Well, what if all those resources could be used to help create pieces of that future we want to show in the movie? What if we applied permaculture principles to the making of the movie itself? I wrote up a Green Plan for the production, thinking of all the ways we could not only make the production itself set a whole new standard for ecological filmmaking, but also generate resources that could be left in the city afterwards and provide a platform that could inspire people to start building that beautiful world back in their own home towns. People loved the vision of Avatar so much that many of them dressed up in blue and went out to the woods to play Pandora. Well, The Fifth Sacred Thing is a bit like Avatar on Earth—and if people like the vision they’ll see, they can create it right here, and we can provide blueprints on the website! And the Green Plan, it turned out, was inspiring to some of the people who can help us make it happen—from Green Businesses to a fan of the book who now works in San Francisco’s Department of the Environment.

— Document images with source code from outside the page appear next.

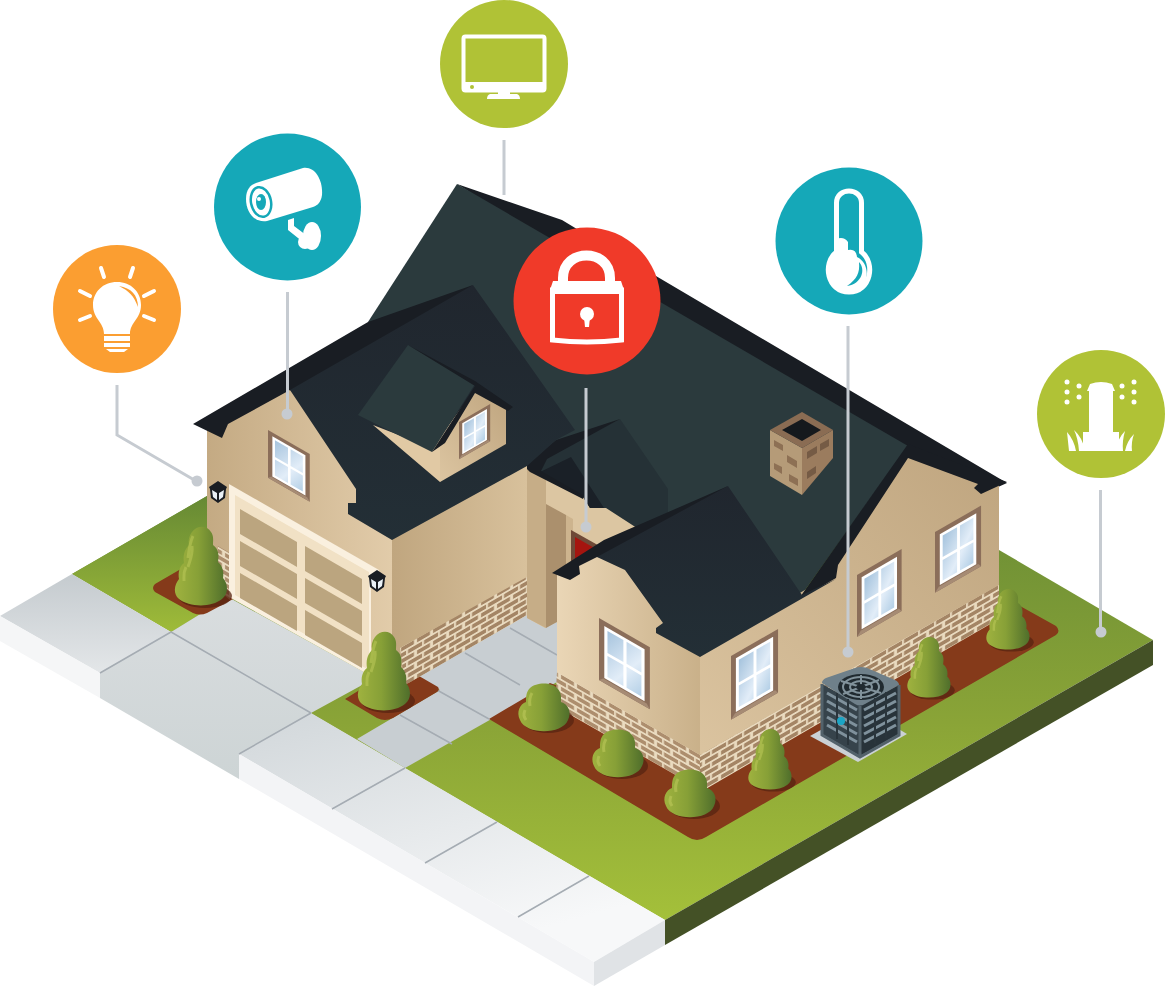
<!DOCTYPE html>
<html lang="en">
<head>
<meta charset="utf-8">
<title>Smart home</title>
<style>
:root{--lime:#b0c236;--teal:#15a8b8;--orange:#fb9e31;--red:#f03a29;--lead:#c6cbd1;--roof:#2b3a3d;--roof-dark:#191d23;--soil:#853a1a;--trim:#8b6e5a;--joint:#a5acb3}
html,body{margin:0;background:#fff;overflow:hidden}
svg{display:block}
.roof{fill:var(--roof)}.roof-mid{fill:url(#roofMid)}.roof-dark{fill:var(--roof-dark)}
.soil{fill:var(--soil)}
.joint{stroke:var(--joint);stroke-width:1.5;fill:none}
.lead{stroke:var(--lead);stroke-width:3;fill:none}.dot{fill:var(--lead)}
.white{fill:#fff}.line{fill:none;stroke:#fff}
</style>
</head>
<body>
<svg width="1165" height="986" viewBox="0 0 1165 986" role="img" aria-label="Isometric house with smart home icons">
<defs>
<linearGradient id="lawn" gradientUnits="userSpaceOnUse" x1="600" y1="480" x2="600" y2="920"><stop offset="0" stop-color="#688b35"/><stop offset=".55" stop-color="#8aa437"/><stop offset="1" stop-color="#a4c03a"/></linearGradient>
<linearGradient id="lawnLeft" x1="0" y1="0" x2="0" y2="1"><stop offset="0" stop-color="#668934"/><stop offset="1" stop-color="#9fbb39"/></linearGradient>
<linearGradient id="walk" gradientUnits="userSpaceOnUse" x1="330" y1="600" x2="430" y2="960"><stop offset="0" stop-color="#c6cdd1"/><stop offset="1" stop-color="#f7f8f9"/></linearGradient>
<linearGradient id="drive" x1="0" y1="0" x2="0" y2="1"><stop offset="0" stop-color="#d9dddf"/><stop offset="1" stop-color="#cdd4d5"/></linearGradient>
<linearGradient id="pad" gradientUnits="userSpaceOnUse" x1="50" y1="575" x2="50" y2="675"><stop offset="0" stop-color="#c5cbcf"/><stop offset="1" stop-color="#e4e7e9"/></linearGradient>
<linearGradient id="garageFront" x1="0" y1="0" x2="1" y2="0"><stop offset="0" stop-color="#c4aa83"/><stop offset="1" stop-color="#e2ccaa"/></linearGradient>
<linearGradient id="wingFront" x1="0" y1="0" x2="1" y2="0"><stop offset="0" stop-color="#ead6b6"/><stop offset="1" stop-color="#c9b089"/></linearGradient>
<linearGradient id="wallSide" x1="0" y1="1" x2="1" y2="0"><stop offset="0" stop-color="#dcc5a1"/><stop offset="1" stop-color="#bfa57f"/></linearGradient>
<linearGradient id="garageSide" x1="0" y1="0" x2="1" y2="0"><stop offset="0" stop-color="#c0a67f"/><stop offset="1" stop-color="#d8c19c"/></linearGradient>
<linearGradient id="roofMid" x1="0" y1="0" x2="0" y2="1"><stop offset="0" stop-color="#20262e"/><stop offset="1" stop-color="#232f36"/></linearGradient>
<linearGradient id="glass" x1="0" y1="0" x2="1" y2="1"><stop offset="0" stop-color="#a5c3dd"/><stop offset=".6" stop-color="#e2edf8"/><stop offset="1" stop-color="#b3cfe6"/></linearGradient>
<linearGradient id="leaf" x1="0" y1="0" x2="1" y2="0"><stop offset="0" stop-color="#9fb23f"/><stop offset=".45" stop-color="#87a037"/><stop offset="1" stop-color="#4f6e2b"/></linearGradient>
<pattern id="brickFront" width="16" height="12" patternUnits="userSpaceOnUse" patternTransform="matrix(1 .577 0 1 0 2)"><rect width="16" height="12" fill="#eadbc0"/><path d="M1 1h13v4H1zM0 7h6v4H0zM8 7h8v4H8z" fill="#ad8e6e"/></pattern>
<pattern id="brickSide" width="16" height="12" patternUnits="userSpaceOnUse" patternTransform="matrix(1 -.577 0 1 0 2)"><rect width="16" height="12" fill="#e9dabf"/><path d="M1 1h13v4H1zM0 7h6v4H0zM8 7h8v4H8z" fill="#a48565"/></pattern>
<g id="window"><rect width="48" height="62" fill="#8b6e5a"/><path d="M5 5h38v52H5z" fill="#fff"/><path d="M8 8h15v22H8zM26 8h14v22H26zM8 33h15v21H8zM26 33h14v21H26z" fill="url(#glass)"/><path d="M0 62h48l-3-4H4z" fill="#a68b74"/></g>
<g id="cone"><ellipse cx="4" cy="68" rx="27" ry="12" fill="#572311" opacity=".75"/><path d="M-9 4C-4-3 6-3 10 4 13 8 12 13 12 17 18 21 18 28 17 34 22 38 23 45 22 50 27 55 28 66 21 71 10 80-12 79-22 71-28 66-27 57-22 51-23 45-22 39-17 35-18 28-17 22-12 17-13 12-12 8-9 4z" fill="url(#leaf)"/><path d="M-8 8c-3 6-4 13-5 22m-2 9c-3 6-2 9-2 14m8-35c1 9-2 14-4 21" fill="none" stroke="#c0cb5c" stroke-width="3" opacity=".5"/></g>
<g id="shrub"><ellipse cx="4" cy="35" rx="26" ry="13" fill="#572311" opacity=".75"/><path d="M-14 3C-8-3 8-3 13 3 18 8 17 13 17 17 24 19 28 27 24 35 18 50-18 50-24 35-28 27-24 19-18 17-18 12-18 7-14 3z" fill="url(#leaf)"/><path d="M-12 8c-3 5-3 8-2 13m-5 4c-2 5-1 7 1 10" fill="none" stroke="#c0cb5c" stroke-width="3" opacity=".55"/></g>
<g id="lantern"><path d="M0-11 9-5 8-3 7 6 0 11-7 6-8-3-9-5z" fill="#191d23"/><path d="M-6-2-1 1v7l-4-3zM6-2 1 1v7l4-3z" fill="#eaf1f7"/></g>
<path id="doorPanel" d="M0 0l57 33v25L0 25z" fill="#bba57f"/>
<g id="doorColumn"><use href="#doorPanel"/><use href="#doorPanel" y="32"/><use href="#doorPanel" y="64"/></g>
</defs>

<g id="ground">
<path d="M72 574 207 496 520 400 999 550 1153 640 665 920z" fill="url(#lawn)"/>
<path d="M72 574 207 496 240 590 171 632z" fill="url(#lawnLeft)"/>
<path d="M665 920 1153 640V665L665 945z" fill="#445126"/>
<path d="M72 574 171 632 100 673 0 616z" fill="url(#pad)"/>
<path d="M0 616 100 673V698L0 641z" fill="#f5f6f7"/>
<path d="M171 632 228 597 375 678 311 713 239 754V779L100 698V673z" fill="url(#drive)"/>
<path d="M311 713 665 920 594 962 239 754z" fill="url(#walk)"/>
<path d="M239 754 594 962V986L239 779z" fill="#f3f4f6"/>
<path d="M594 962 665 920V945L594 986z" fill="#e0e3e6"/>
<path d="M357 739 440 690 400 668 527 600 570 620 557 682 405 768z" fill="#c8ced2"/>
<path class="joint" d="M171 632 100 673M311 713 239 754M171 632 311 713M405 768 332 809M497 822 425 863M589 876 518 917M400 715 452 744M437 690 489 719M465 653 520 685M510 628 557 655"/>
<path class="soil" d="M155 584 205 555 250 590 207 613Q200 616 193 613L155 592Q151 588 155 584zM345 699 400 665 438 687Q440 690 437 692L393 718Q385 722 377 718zM489 719 550 683 700 740 1000 595 1056 626Q1061 631 1056 635L706 837Q697 843 688 837z"/>
</g>

<g id="main-roof">
<path class="roof-dark" d="M457 184 562 220 600 243 1007 483 980 495 900 470z"/>
<path class="roof" d="M457 184 908 446 800 597 560 500 420 400 368 322z"/>
</g>

<g id="entry">
<path d="M527 464 580 488 640 522 640 540 557 590V622L545 628 527 618z" fill="#dcc6a2"/>
<path d="M527 464 546 474V628L527 618z" fill="#c6ad87"/>
<path d="M546 504 566 515V617L546 628z" fill="#ab906d"/>
<path d="M566 515 573 519V585H566z" fill="#cdb48e"/>
<path d="M571 530 612 553V575H571z" fill="#6f4a38"/>
<path d="M575 537 612 558V575H575z" fill="#a5150f"/>
<path fill="#253136" d="M620 419 545 459 535 472 583 497 590 508H606L640 530 668 520V489z"/>
<path fill="#1a2027" d="M540 472 571 457 604 508H590L583 497z"/>
<path class="roof-dark" d="M524 466 556 440 620 419 547 459 541 471 583 495V499L530 472z"/>
</g>

<g id="garage">
<path fill="url(#garageFront)" d="M207 428 222 432 230 420 290 386 356 480 394 538V690L370 676 207 570z"/>
<path d="M218 546 230 553V600L218 590z" fill="url(#brickFront)"/>
<path fill="url(#garageSide)" d="M392 536 527 462V615L410 682 392 690z"/>
<path d="M400 648 527 577V615L405 685z" fill="url(#brickSide)"/>
<path d="M229 484 379 570 377 582 371 586V676L229 597z" fill="#faf0df"/>
<path d="M235 495 369 572V670L235 595z" fill="#f1e1c5"/>
<use href="#doorColumn" x="240" y="509"/><use href="#doorColumn" x="305" y="546"/>
<use href="#window" transform="matrix(.87 .5 0 .77 268 430)"/>
<path class="roof-dark" d="M193 424 368 322 473 285 340 420 290 390 228 424 222 438z"/>
<path class="roof-mid" d="M473 285 290 390 356 489V503H348V514L392 540 527 466 556 440 575 430z"/>
</g>

<g id="dormer">
<path d="M373 425 432 448 470 396 440 482z" fill="#e1c9a4"/>
<path fill="url(#wallSide)" d="M440 447 475 390 506 407V444L440 482z"/>
<path class="roof" d="M408 345 358 415 432 452 475 384z"/>
<path class="roof-dark" d="M408 345 475 381 513 407 508 411 475 393 445 443 432 452 475 386z"/>
<use href="#window" transform="matrix(.65 -.375 0 .6 459 422)"/>
</g>

<g id="chimney">
<path d="M770 430 802 448V495L770 476z" fill="#b59b78"/><path d="M802 448 833 430V458L802 495z" fill="#9b7c5e"/>
<path d="M770 430 802 412 833 430 802 448z" fill="#8a6c53"/><path d="M782 430 802 419 821 430 802 441z" fill="#15191d"/>
<path d="M774 440l9 5v6l-9-5zM787 455l10 6v7l-10-6zM774 463l8 4v7l-8-5zM789 474l9 5v7l-9-5z" fill="#8d7054"/><path d="M807 452l10-6v7l-10 6zM820 444l9-5v7l-9 5zM807 472l9-6v7l-9 6z" fill="#755b45"/>
</g>

<g id="right-wing">
<path fill="url(#wingFront)" d="M557 572 600 549 640 570 702 650V788L557 706z"/>
<path fill="url(#wallSide)" d="M700 650 826 578 835 560 908 451 985 480 999 482V618L703 789 700 755z"/>
<path d="M557 672 700 755V789L555 706z" fill="url(#brickFront)"/>
<path d="M700 755 999 585V619L704 790 700 787z" fill="url(#brickSide)"/>
<path class="roof-dark" d="M908 444 1007 482 981 494 974 488 978 484 908 458 838 565 836 578 798 600z"/>
<path class="roof-dark" d="M552 573 604 540 728 486 640 560 597 557 579 566 580 574 570 580z"/>
<path class="roof-mid" d="M728 486 597 557 625 570 663 623 656 628V633L700 657 836 579 802 595z"/>
<use href="#window" transform="matrix(1.06 .61 0 1 599 618)"/>
<use href="#window" transform="matrix(.98 -.565 0 1.03 731 656)"/>
<use href="#window" transform="matrix(.93 -.54 0 1 857 575)"/>
<use href="#window" transform="matrix(.96 -.55 0 .98 935 532)"/>
</g>

<g id="lanterns"><use href="#lantern" x="218" y="492"/><use href="#lantern" x="377" y="581"/></g>

<g id="air-conditioner">
<path d="M810 736 862 707 907 734 858 762z" fill="#cbd1d5"/>
<path d="M822 684 860 705V756L822 734z" fill="#36434b"/><path d="M860 705 899 685V734L860 756z" fill="#28333a"/>
<path d="M822 683Q822 680 826 678L855 668Q861 666 867 668L895 680Q899 682 899 685L865 704Q860 707 855 704z" fill="#6f808a"/>
<path d="M827 693l30 17m-30-9 30 17m-30-9 30 17m-30-9 30 17m-30-9 30 17M864 710l32-17m-32 25 32-17m-32 25 32-17m-32 25 32-17m-32 25 32-17" stroke="#7f919c" stroke-width="3"/>
<path d="M837 693v46m11-40v46M875 698v46m11-52v46" stroke="#2a353c" stroke-width="2"/>
<path d="M822 684V735L860 757 899 735V685M860 706V756" fill="none" stroke="#53626b" stroke-width="3"/>
<ellipse cx="861" cy="687" rx="23" ry="13" fill="#202a30"/><g fill="none" stroke="#81929b" stroke-width="2"><ellipse cx="861" cy="687" rx="18" ry="10"/><ellipse cx="861" cy="687" rx="11" ry="6"/><path d="M841 681 881 693M843 694 879 680M861 675V699"/></g><ellipse cx="861" cy="687" rx="5" ry="3" fill="#202a30"/>
<circle cx="841" cy="721" r="4" fill="#1ba5c5"/>
</g>

<g id="shrubs">
<use href="#cone" x="201" y="528"/><use href="#cone" x="384" y="633"/>
<use href="#shrub" x="544" y="685"/><use href="#shrub" x="618" y="731"/><use href="#shrub" x="690" y="771"/>
<use href="#cone" transform="translate(770 730) scale(.83 .77)"/><use href="#cone" transform="translate(929 638) scale(.83 .77)"/><use href="#cone" transform="translate(1008 590) scale(.83 .77)"/>
</g>

<g id="leaders">
<path class="lead" d="M117 385V435L196 481M287.5 292V414M504 140V195M586 388V527M848 326V652M1100.5 490V632"/>
<g class="dot"><circle cx="197" cy="481" r="5.5"/><circle cx="287" cy="414" r="5.5"/><circle cx="586" cy="527" r="5.5"/><circle cx="848" cy="652" r="5.5"/><circle cx="1101" cy="632" r="5.5"/></g>
</g>

<g id="lighting">
<circle cx="117" cy="309" r="64" fill="var(--orange)"/>
<path class="white" d="M117 282c-14 0-24 10-24 23 0 14 11 17 11 29h26c0-12 11-15 11-29 0-13-10-23-24-23zM104 336h26v5h-26zM104 343h26v4h-26zM106 349h22l-4 3h-14z"/>
<path d="M119 286c12 2 19 9 19 21-4-11-9-16-19-21z" fill="var(--orange)"/>
<path class="line" stroke-width="4" stroke-linecap="round" d="M101 268l3 9M133 268l-3 9M80 291l10 5M154 291l-10 5M80 320l10-4M154 320l-10-4"/>
</g>

<g id="camera">
<circle cx="287.5" cy="207" r="73.5" fill="var(--teal)"/>
<path class="white" d="M256 183 303 168C315 166 323 180 322 195 321 202 318 205 313 207L267 221C254 223 246 212 246 199 246 190 250 185 256 183z"/>
<ellipse cx="261" cy="202" rx="10" ry="15" transform="rotate(-12 261 202)" fill="none" stroke="var(--teal)" stroke-width="2.5"/><ellipse cx="261" cy="202" rx="5" ry="8" fill="var(--teal)"/><circle cx="259" cy="199" r="2" fill="#fff"/>
<path class="white" d="M288 220l6-2v8l12 9-3 7-15-12z"/><ellipse class="white" cx="312" cy="236" rx="9" ry="14"/><circle class="white" cx="305" cy="242" r="7"/>
</g>

<g id="television">
<circle cx="504" cy="64" r="64" fill="var(--lime)"/>
<rect x="463.5" y="36.5" width="81" height="54" rx="2" class="line" stroke-width="4"/><path class="white" d="M463 82h82v9h-82zM498 91h12v3h7q3 1 3 5h-33q0-4 3-5h8z"/><circle cx="472" cy="87" r="2" fill="var(--lime)"/>
</g>

<g id="lock">
<circle cx="587" cy="301" r="73.5" fill="var(--red)"/>
<path class="line" stroke-width="10" d="M563 286V278C563 248 610 248 610 278V286"/>
<path class="line" stroke-width="5" d="M552.5 290H621.5V340Q587 344 552.5 340z"/><path class="white" d="M550 290 553 281H621L624 290V294H550z"/>
<circle class="white" cx="587" cy="314" r="7"/><path class="white" d="M584 317h6l-1 10h-4z"/>
</g>

<g id="thermostat">
<circle cx="849" cy="241" r="73.5" fill="var(--teal)"/>
<path class="line" stroke-width="5" d="M836.5 252V203C836.5 187 861.5 187 861.5 203V252C876 263 871 292 849 292 827 292 822 263 836.5 252z"/>
<path class="white" d="M836 239Q844 236 848 242V250Q856 248 857 257C872 264 870 291 849 292 826 292 822 262 836 252z"/>
<path d="M859 262C866 269 862 284 847 286 857 279 860 273 859 262z" fill="var(--teal)"/>
</g>

<g id="sprinkler">
<circle cx="1101" cy="414" r="64" fill="var(--lime)"/>
<path class="white" d="M1087 391 1090 384Q1101 380 1112 384L1115 391H1113V432H1119V451H1083V432H1089V391zM1069 451 1067 432Q1074 440 1076 451zM1079 451Q1078 438 1074 430 1083 438 1085 451zM1116 451Q1117 439 1125 431 1122 441 1123 451zM1125 451Q1127 441 1134 434 1131 442 1132 451z"/>
<g id="spray" class="white"><circle cx="1079" cy="386" r="2.5"/><circle cx="1079" cy="397" r="2.5"/><circle cx="1067" cy="382" r="2.5"/><circle cx="1067" cy="392" r="2.5"/><circle cx="1067" cy="402" r="2.5"/></g>
<use href="#spray" transform="matrix(-1 0 0 1 2201 0)"/>
</g>
</svg>
</body>
</html>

So, where are we now? We’ve got structures for the legal and financial stuff, although there’s always endlessly more of those to put in place. We’ve got artwork, character drawings, wonderful support from major artists who will allow us to use their work and images. We have that screenplay—finally down to the size it needs to be! We have a letter of interest from Olympia Dukakis, who is my dream choice to play Maya, the old woman/storyteller. Within the next couple of weeks, we’ll have our website up and already our Facebook Page is up. Please check it out and Like it if you can!
We’re just about to take that big leap, from the The Fifth Sacred Thing movie project being my Secret Dream to becoming a Big, Public Dream. Really scary—on so many levels. But as we say, “Where there’s fear, there’s power.” And it’s so, so exciting!

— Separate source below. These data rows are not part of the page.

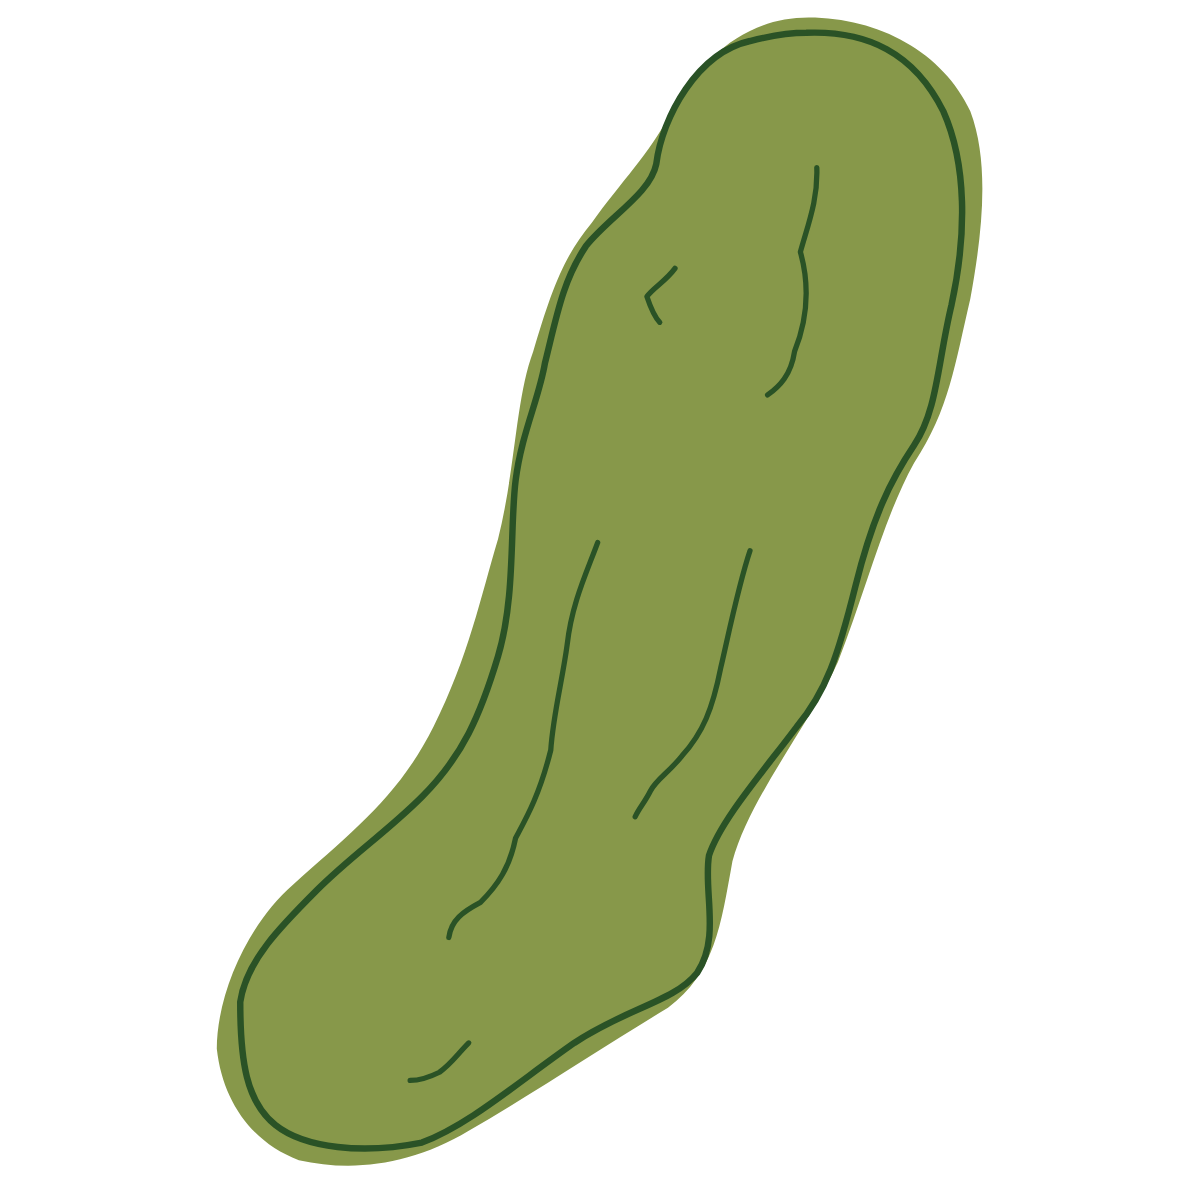
<!DOCTYPE html>
<html lang="en">
<head>
<meta charset="utf-8">
<title>Pickle</title>
<style>
:root{
  --paper:#ffffff;
  --pickle-flesh:#87984a;
  --pickle-ink:#2a5226;
}
html,body{margin:0;padding:0;overflow:hidden;background:var(--paper);}
.stage{width:1200px;height:1200px;display:block;}
.pickle-body{fill:var(--pickle-flesh);}
.pickle-outline,.pickle-ridge{fill:none;stroke:var(--pickle-ink);stroke-linecap:round;stroke-linejoin:round;}
.pickle-outline{stroke-width:5.5;}
.pickle-ridge{stroke-width:4.5;}
</style>
</head>
<body>
<svg class="stage" viewBox="0 0 1024 1024" width="1200" height="1200" role="img" aria-label="Green pickle illustration">
  <g class="pickle">
    <path class="pickle-body" d="M690 15C750 15 805 45 828 95C845 140 838 200 828 255C815 310 810 350 780 395C755 440 740 500 715 565C690 620 640 680 625 735C615 790 610 830 570 860C520 890 460 930 400 965C350 995 300 1000 255 990C215 975 190 940 185 895C185 850 210 790 250 755C300 710 340 680 370 620C400 560 410 510 425 460C440 400 440 340 455 300C470 250 480 220 505 190C530 155 555 130 570 100C600 45 640 15 690 15Z"/>
    <path class="pickle-outline" d="M688 28C740 26 780 45 805 95C825 140 825 200 812 260C800 310 800 350 780 380C760 410 745 440 730 500C715 560 705 590 680 620C650 660 615 700 605 730C600 760 615 800 595 830C575 855 535 860 490 890C440 925 400 960 360 975C310 985 260 980 235 960C210 940 205 905 205 855C210 820 240 790 270 760C300 730 330 710 360 680C395 645 410 610 425 560C440 510 435 450 440 410C445 370 460 340 465 310C475 270 480 240 500 210C520 185 555 165 560 140C565 100 595 45 640 35C660 30 675 28 688 28Z"/>
    <path class="pickle-ridge" d="M697 143C698 170 690 190 683 215C690 240 690 270 678 300C675 320 665 330 655 337"/>
    <path class="pickle-ridge" d="M576 229C568 240 558 245 552 253C555 262 558 270 563 275"/>
    <path class="pickle-ridge" d="M510 463C500 490 488 515 484 550C480 580 472 610 470 640C460 680 448 700 440 715C435 740 425 755 410 770C395 778 385 785 383 800"/>
    <path class="pickle-ridge" d="M640 470C630 500 622 540 615 570C608 605 600 625 582 645C570 660 560 665 555 675C550 685 545 690 542 697"/>
    <path class="pickle-ridge" d="M400 890C390 900 385 908 375 915C365 920 358 922 350 922"/>
  </g>
</svg>
</body>
</html>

What we don’t have—yet—the major financing. But—we have a plan! To get together the full packet of legal and creative stuff that will allow us to go after the financing, we need seed money. So we’re going to start with a Kickstarter campaign—there will be updates here, on our Facebook page, and you can also go onto my website and sign onto my mailing list. Kickstarter is a website for crowd-funding creative projects. If we can raise at least $50,000, and hopefully more, on Kickstarter, that will get us a big step forward toward pulling together all the pieces we need to go after bigger funding. And equally important, it will show potential investors that there is big support and interest out there for this project. The more we can put together, the more likely we can attract financing from people who will be excited by our vision, and who will want to support it and augment it. (As opposed to what usually happens, where the financial people want to control the vision and generally change it.)
I feel so much responsibility to everyone who loves the book. It’s terrifying to think that we might disappoint people. We could fail to make the movie—most movie projects are stillborn before they ever get made. We could make a lousy movie! But I so strongly believe that the world needs a positive vision of the future right now. I can’t think of any movie that projects a positive vision of a future here on earth. How can we create it if we can’t envision it? A friend confessed to me the other day that she and everyone she knows thinks it’s already too late, that we’re past the point of no return. I don’t believe that. I believe that the earth is resilient and creative—and we are agents of that creative force called to reinvent our way of life right now. If we can give people some hope, some direction and some inspiration, it seems worth all the risks and the work!
Besides, I so want to see those Four Old Women tear up the streets!
You can order the book, and the prequel Walking to Mercury, on my website: